#### What needs to be done
An exact restatement of all the data is required, with the pictures left out.
------------------------------
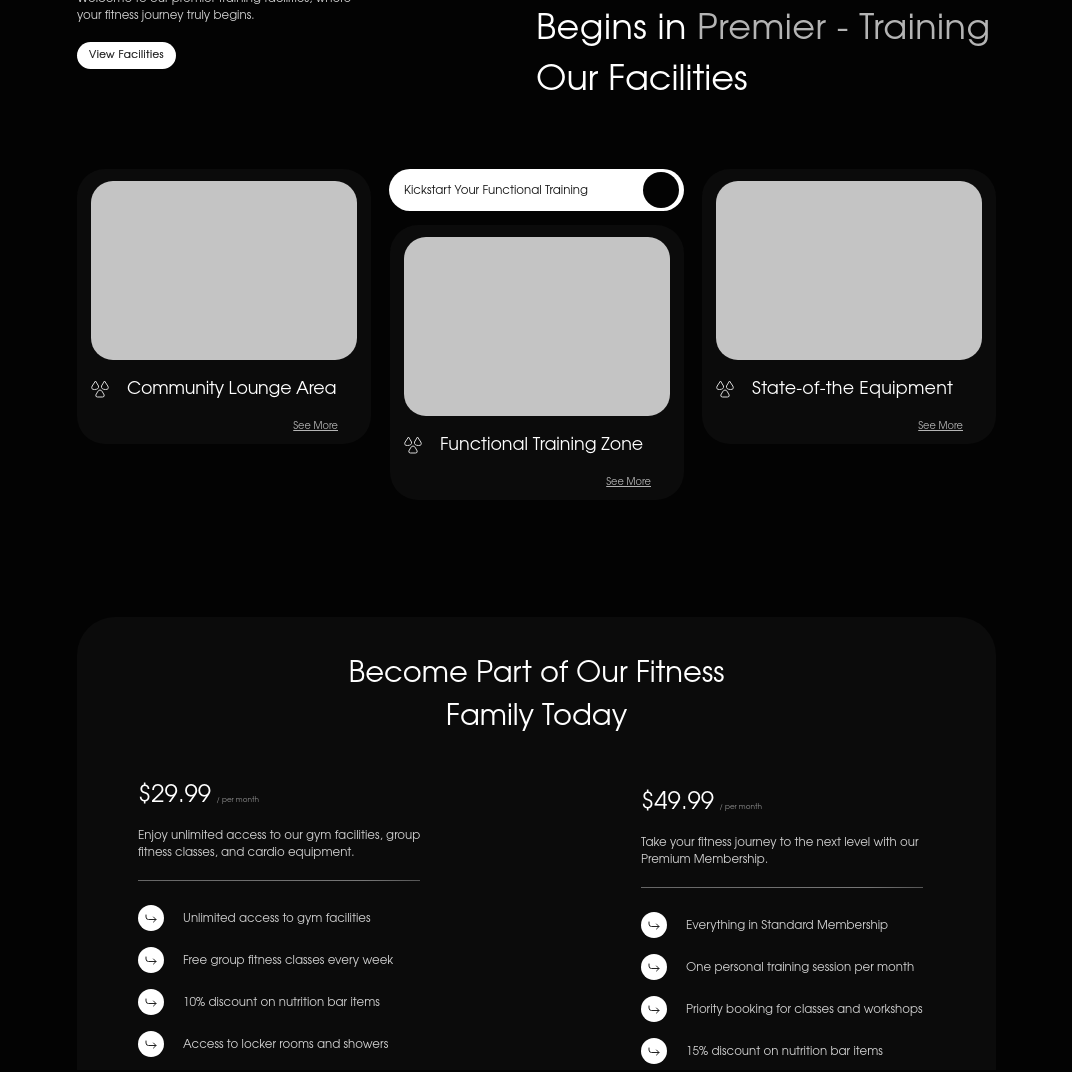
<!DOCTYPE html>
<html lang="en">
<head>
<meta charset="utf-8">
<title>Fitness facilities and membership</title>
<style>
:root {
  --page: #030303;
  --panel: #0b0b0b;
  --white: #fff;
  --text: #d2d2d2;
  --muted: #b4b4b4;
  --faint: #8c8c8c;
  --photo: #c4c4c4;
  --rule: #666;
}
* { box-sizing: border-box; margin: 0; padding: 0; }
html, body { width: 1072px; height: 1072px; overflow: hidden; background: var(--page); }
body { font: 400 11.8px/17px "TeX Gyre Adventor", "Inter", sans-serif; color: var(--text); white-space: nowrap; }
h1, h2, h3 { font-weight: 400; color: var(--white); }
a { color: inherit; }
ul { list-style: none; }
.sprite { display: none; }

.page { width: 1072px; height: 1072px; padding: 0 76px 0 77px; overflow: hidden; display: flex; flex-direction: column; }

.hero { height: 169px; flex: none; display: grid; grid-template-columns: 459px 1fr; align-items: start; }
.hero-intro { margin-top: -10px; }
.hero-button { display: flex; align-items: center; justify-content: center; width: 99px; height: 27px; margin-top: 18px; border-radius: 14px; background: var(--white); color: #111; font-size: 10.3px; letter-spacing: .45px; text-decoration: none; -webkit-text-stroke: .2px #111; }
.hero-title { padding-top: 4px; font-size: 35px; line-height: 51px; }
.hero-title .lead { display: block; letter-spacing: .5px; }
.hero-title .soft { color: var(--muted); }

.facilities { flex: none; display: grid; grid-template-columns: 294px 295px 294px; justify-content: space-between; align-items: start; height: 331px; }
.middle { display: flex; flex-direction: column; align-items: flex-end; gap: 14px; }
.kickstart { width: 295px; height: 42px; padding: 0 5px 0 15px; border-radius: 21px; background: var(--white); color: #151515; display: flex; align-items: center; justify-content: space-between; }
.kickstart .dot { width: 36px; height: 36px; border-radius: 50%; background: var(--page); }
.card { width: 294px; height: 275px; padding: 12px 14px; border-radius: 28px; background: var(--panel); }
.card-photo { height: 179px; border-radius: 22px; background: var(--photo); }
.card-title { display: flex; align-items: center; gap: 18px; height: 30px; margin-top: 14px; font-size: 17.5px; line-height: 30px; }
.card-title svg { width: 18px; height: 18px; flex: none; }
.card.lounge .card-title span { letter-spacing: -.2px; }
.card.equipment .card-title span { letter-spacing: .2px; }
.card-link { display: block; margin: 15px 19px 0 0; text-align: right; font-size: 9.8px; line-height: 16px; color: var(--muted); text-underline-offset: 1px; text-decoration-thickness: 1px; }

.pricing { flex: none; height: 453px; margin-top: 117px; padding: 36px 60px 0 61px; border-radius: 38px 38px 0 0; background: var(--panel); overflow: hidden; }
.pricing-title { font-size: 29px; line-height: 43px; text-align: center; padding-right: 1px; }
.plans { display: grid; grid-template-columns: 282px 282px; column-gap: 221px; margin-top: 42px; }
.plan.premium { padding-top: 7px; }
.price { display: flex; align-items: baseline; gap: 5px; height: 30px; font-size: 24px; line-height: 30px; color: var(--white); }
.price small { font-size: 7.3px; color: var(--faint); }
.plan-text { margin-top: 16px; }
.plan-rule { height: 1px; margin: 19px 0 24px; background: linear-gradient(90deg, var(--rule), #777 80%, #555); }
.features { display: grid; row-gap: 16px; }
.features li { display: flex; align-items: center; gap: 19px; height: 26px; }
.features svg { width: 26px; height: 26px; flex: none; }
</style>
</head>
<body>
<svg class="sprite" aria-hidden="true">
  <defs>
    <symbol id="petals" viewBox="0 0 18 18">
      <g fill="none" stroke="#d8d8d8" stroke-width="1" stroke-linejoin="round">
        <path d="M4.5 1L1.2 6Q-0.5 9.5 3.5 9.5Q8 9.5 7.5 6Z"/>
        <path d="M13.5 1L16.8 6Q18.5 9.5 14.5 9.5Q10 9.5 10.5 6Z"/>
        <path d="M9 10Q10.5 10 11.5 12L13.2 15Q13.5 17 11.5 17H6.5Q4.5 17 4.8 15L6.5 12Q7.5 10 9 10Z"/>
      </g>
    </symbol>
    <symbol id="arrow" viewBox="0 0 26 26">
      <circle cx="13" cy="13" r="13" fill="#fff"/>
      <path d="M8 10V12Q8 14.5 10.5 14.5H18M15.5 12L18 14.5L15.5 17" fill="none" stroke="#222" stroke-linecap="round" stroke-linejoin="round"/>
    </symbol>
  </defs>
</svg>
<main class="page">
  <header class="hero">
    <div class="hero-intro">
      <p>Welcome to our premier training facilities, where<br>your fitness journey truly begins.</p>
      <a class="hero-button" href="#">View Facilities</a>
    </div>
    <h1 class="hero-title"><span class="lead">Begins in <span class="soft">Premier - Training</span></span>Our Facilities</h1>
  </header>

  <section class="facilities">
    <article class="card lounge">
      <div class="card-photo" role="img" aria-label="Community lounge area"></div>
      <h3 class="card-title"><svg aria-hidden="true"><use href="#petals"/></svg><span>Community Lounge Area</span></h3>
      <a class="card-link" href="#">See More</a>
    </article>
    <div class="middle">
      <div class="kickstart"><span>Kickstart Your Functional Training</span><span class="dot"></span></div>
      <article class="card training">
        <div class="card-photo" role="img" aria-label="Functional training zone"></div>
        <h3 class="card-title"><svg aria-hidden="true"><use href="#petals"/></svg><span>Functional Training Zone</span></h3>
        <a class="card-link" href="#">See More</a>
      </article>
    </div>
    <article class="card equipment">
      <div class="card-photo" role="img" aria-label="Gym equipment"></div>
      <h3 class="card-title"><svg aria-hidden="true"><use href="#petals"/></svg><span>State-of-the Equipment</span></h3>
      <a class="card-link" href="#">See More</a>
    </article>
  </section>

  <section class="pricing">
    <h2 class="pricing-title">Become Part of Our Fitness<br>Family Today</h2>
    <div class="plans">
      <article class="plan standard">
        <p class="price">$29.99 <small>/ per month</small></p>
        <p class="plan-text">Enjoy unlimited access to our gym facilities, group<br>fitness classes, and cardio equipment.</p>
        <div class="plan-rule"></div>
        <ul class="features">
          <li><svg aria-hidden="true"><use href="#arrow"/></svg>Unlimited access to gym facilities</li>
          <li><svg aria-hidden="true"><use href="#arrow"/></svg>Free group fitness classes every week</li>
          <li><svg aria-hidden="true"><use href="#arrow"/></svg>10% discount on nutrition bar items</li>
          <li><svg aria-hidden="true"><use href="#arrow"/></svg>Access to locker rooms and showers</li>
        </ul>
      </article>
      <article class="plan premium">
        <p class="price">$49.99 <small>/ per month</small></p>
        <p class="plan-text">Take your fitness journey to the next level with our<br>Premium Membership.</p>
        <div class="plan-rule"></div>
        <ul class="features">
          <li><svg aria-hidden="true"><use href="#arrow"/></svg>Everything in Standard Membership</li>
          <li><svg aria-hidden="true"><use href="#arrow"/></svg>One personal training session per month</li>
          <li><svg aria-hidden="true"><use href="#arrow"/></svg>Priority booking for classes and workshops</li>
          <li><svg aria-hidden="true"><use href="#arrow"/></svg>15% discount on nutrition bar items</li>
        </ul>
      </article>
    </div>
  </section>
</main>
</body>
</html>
------------------------------
#### Answer section
<!DOCTYPE html>
<html lang="en">
<head>
<meta charset="utf-8">
<title>Fitness facilities and membership</title>
<style>
:root {
  --page: #030303;
  --panel: #0b0b0b;
  --white: #fff;
  --text: #d2d2d2;
  --muted: #b4b4b4;
  --faint: #8c8c8c;
  --photo: #c4c4c4;
  --rule: #666;
}
* { box-sizing: border-box; margin: 0; padding: 0; }
html, body { width: 1072px; height: 1072px; overflow: hidden; background: var(--page); }
body { font: 400 11.8px/17px "TeX Gyre Adventor", "Inter", sans-serif; color: var(--text); white-space: nowrap; }
h1, h2, h3 { font-weight: 400; color: var(--white); }
a { color: inherit; }
ul { list-style: none; }
.sprite { display: none; }

.page { width: 1072px; height: 1072px; padding: 0 76px 0 77px; overflow: hidden; display: flex; flex-direction: column; }

.hero { height: 169px; flex: none; display: grid; grid-template-columns: 459px 1fr; align-items: start; }
.hero-intro { margin-top: -10px; }
.hero-button { display: flex; align-items: center; justify-content: center; width: 99px; height: 27px; margin-top: 18px; border-radius: 14px; background: var(--white); color: #111; font-size: 10.3px; letter-spacing: .45px; text-decoration: none; -webkit-text-stroke: .2px #111; }
.hero-title { padding-top: 4px; font-size: 35px; line-height: 51px; }
.hero-title .lead { display: block; letter-spacing: .5px; }
.hero-title .soft { color: var(--muted); }

.facilities { flex: none; display: grid; grid-template-columns: 294px 295px 294px; justify-content: space-between; align-items: start; height: 331px; }
.middle { display: flex; flex-direction: column; align-items: flex-end; gap: 14px; }
.kickstart { width: 295px; height: 42px; padding: 0 5px 0 15px; border-radius: 21px; background: var(--white); color: #151515; display: flex; align-items: center; justify-content: space-between; }
.kickstart .dot { width: 36px; height: 36px; border-radius: 50%; background: var(--page); }
.card { width: 294px; height: 275px; padding: 12px 14px; border-radius: 28px; background: var(--panel); }
.card-photo { height: 179px; border-radius: 22px; background: var(--photo); }
.card-title { display: flex; align-items: center; gap: 18px; height: 30px; margin-top: 14px; font-size: 17.5px; line-height: 30px; }
.card-title svg { width: 18px; height: 18px; flex: none; }
.card.lounge .card-title span { letter-spacing: -.2px; }
.card.equipment .card-title span { letter-spacing: .2px; }
.card-link { display: block; margin: 15px 19px 0 0; text-align: right; font-size: 9.8px; line-height: 16px; color: var(--muted); text-underline-offset: 1px; text-decoration-thickness: 1px; }

.pricing { flex: none; height: 453px; margin-top: 117px; padding: 36px 60px 0 61px; border-radius: 38px 38px 0 0; background: var(--panel); overflow: hidden; }
.pricing-title { font-size: 29px; line-height: 43px; text-align: center; padding-right: 1px; }
.plans { display: grid; grid-template-columns: 282px 282px; column-gap: 221px; margin-top: 42px; }
.plan.premium { padding-top: 7px; }
.price { display: flex; align-items: baseline; gap: 5px; height: 30px; font-size: 24px; line-height: 30px; color: var(--white); }
.price small { font-size: 7.3px; color: var(--faint); }
.plan-text { margin-top: 16px; }
.plan-rule { height: 1px; margin: 19px 0 24px; background: linear-gradient(90deg, var(--rule), #777 80%, #555); }
.features { display: grid; row-gap: 16px; }
.features li { display: flex; align-items: center; gap: 19px; height: 26px; }
.features svg { width: 26px; height: 26px; flex: none; }
</style>
</head>
<body>
<svg class="sprite" aria-hidden="true">
  <defs>
    <symbol id="petals" viewBox="0 0 18 18">
      <g fill="none" stroke="#d8d8d8" stroke-width="1" stroke-linejoin="round">
        <path d="M4.5 1L1.2 6Q-0.5 9.5 3.5 9.5Q8 9.5 7.5 6Z"/>
        <path d="M13.5 1L16.8 6Q18.5 9.5 14.5 9.5Q10 9.5 10.5 6Z"/>
        <path d="M9 10Q10.5 10 11.5 12L13.2 15Q13.5 17 11.5 17H6.5Q4.5 17 4.8 15L6.5 12Q7.5 10 9 10Z"/>
      </g>
    </symbol>
    <symbol id="arrow" viewBox="0 0 26 26">
      <circle cx="13" cy="13" r="13" fill="#fff"/>
      <path d="M8 10V12Q8 14.5 10.5 14.5H18M15.5 12L18 14.5L15.5 17" fill="none" stroke="#222" stroke-linecap="round" stroke-linejoin="round"/>
    </symbol>
  </defs>
</svg>
<main class="page">
  <header class="hero">
    <div class="hero-intro">
      <p>Welcome to our premier training facilities, where<br>your fitness journey truly begins.</p>
      <a class="hero-button" href="#">View Facilities</a>
    </div>
    <h1 class="hero-title"><span class="lead">Begins in <span class="soft">Premier - Training</span></span>Our Facilities</h1>
  </header>

  <section class="facilities">
    <article class="card lounge">
      <div class="card-photo" role="img" aria-label="Community lounge area"></div>
      <h3 class="card-title"><svg aria-hidden="true"><use href="#petals"/></svg><span>Community Lounge Area</span></h3>
      <a class="card-link" href="#">See More</a>
    </article>
    <div class="middle">
      <div class="kickstart"><span>Kickstart Your Functional Training</span><span class="dot"></span></div>
      <article class="card training">
        <div class="card-photo" role="img" aria-label="Functional training zone"></div>
        <h3 class="card-title"><svg aria-hidden="true"><use href="#petals"/></svg><span>Functional Training Zone</span></h3>
        <a class="card-link" href="#">See More</a>
      </article>
    </div>
    <article class="card equipment">
      <div class="card-photo" role="img" aria-label="Gym equipment"></div>
      <h3 class="card-title"><svg aria-hidden="true"><use href="#petals"/></svg><span>State-of-the Equipment</span></h3>
      <a class="card-link" href="#">See More</a>
    </article>
  </section>

  <section class="pricing">
    <h2 class="pricing-title">Become Part of Our Fitness<br>Family Today</h2>
    <div class="plans">
      <article class="plan standard">
        <p class="price">$29.99 <small>/ per month</small></p>
        <p class="plan-text">Enjoy unlimited access to our gym facilities, group<br>fitness classes, and cardio equipment.</p>
        <div class="plan-rule"></div>
        <ul class="features">
          <li><svg aria-hidden="true"><use href="#arrow"/></svg>Unlimited access to gym facilities</li>
          <li><svg aria-hidden="true"><use href="#arrow"/></svg>Free group fitness classes every week</li>
          <li><svg aria-hidden="true"><use href="#arrow"/></svg>10% discount on nutrition bar items</li>
          <li><svg aria-hidden="true"><use href="#arrow"/></svg>Access to locker rooms and showers</li>
        </ul>
      </article>
      <article class="plan premium">
        <p class="price">$49.99 <small>/ per month</small></p>
        <p class="plan-text">Take your fitness journey to the next level with our<br>Premium Membership.</p>
        <div class="plan-rule"></div>
        <ul class="features">
          <li><svg aria-hidden="true"><use href="#arrow"/></svg>Everything in Standard Membership</li>
          <li><svg aria-hidden="true"><use href="#arrow"/></svg>One personal training session per month</li>
          <li><svg aria-hidden="true"><use href="#arrow"/></svg>Priority booking for classes and workshops</li>
          <li><svg aria-hidden="true"><use href="#arrow"/></svg>15% discount on nutrition bar items</li>
        </ul>
      </article>
    </div>
  </section>
</main>
</body>
</html>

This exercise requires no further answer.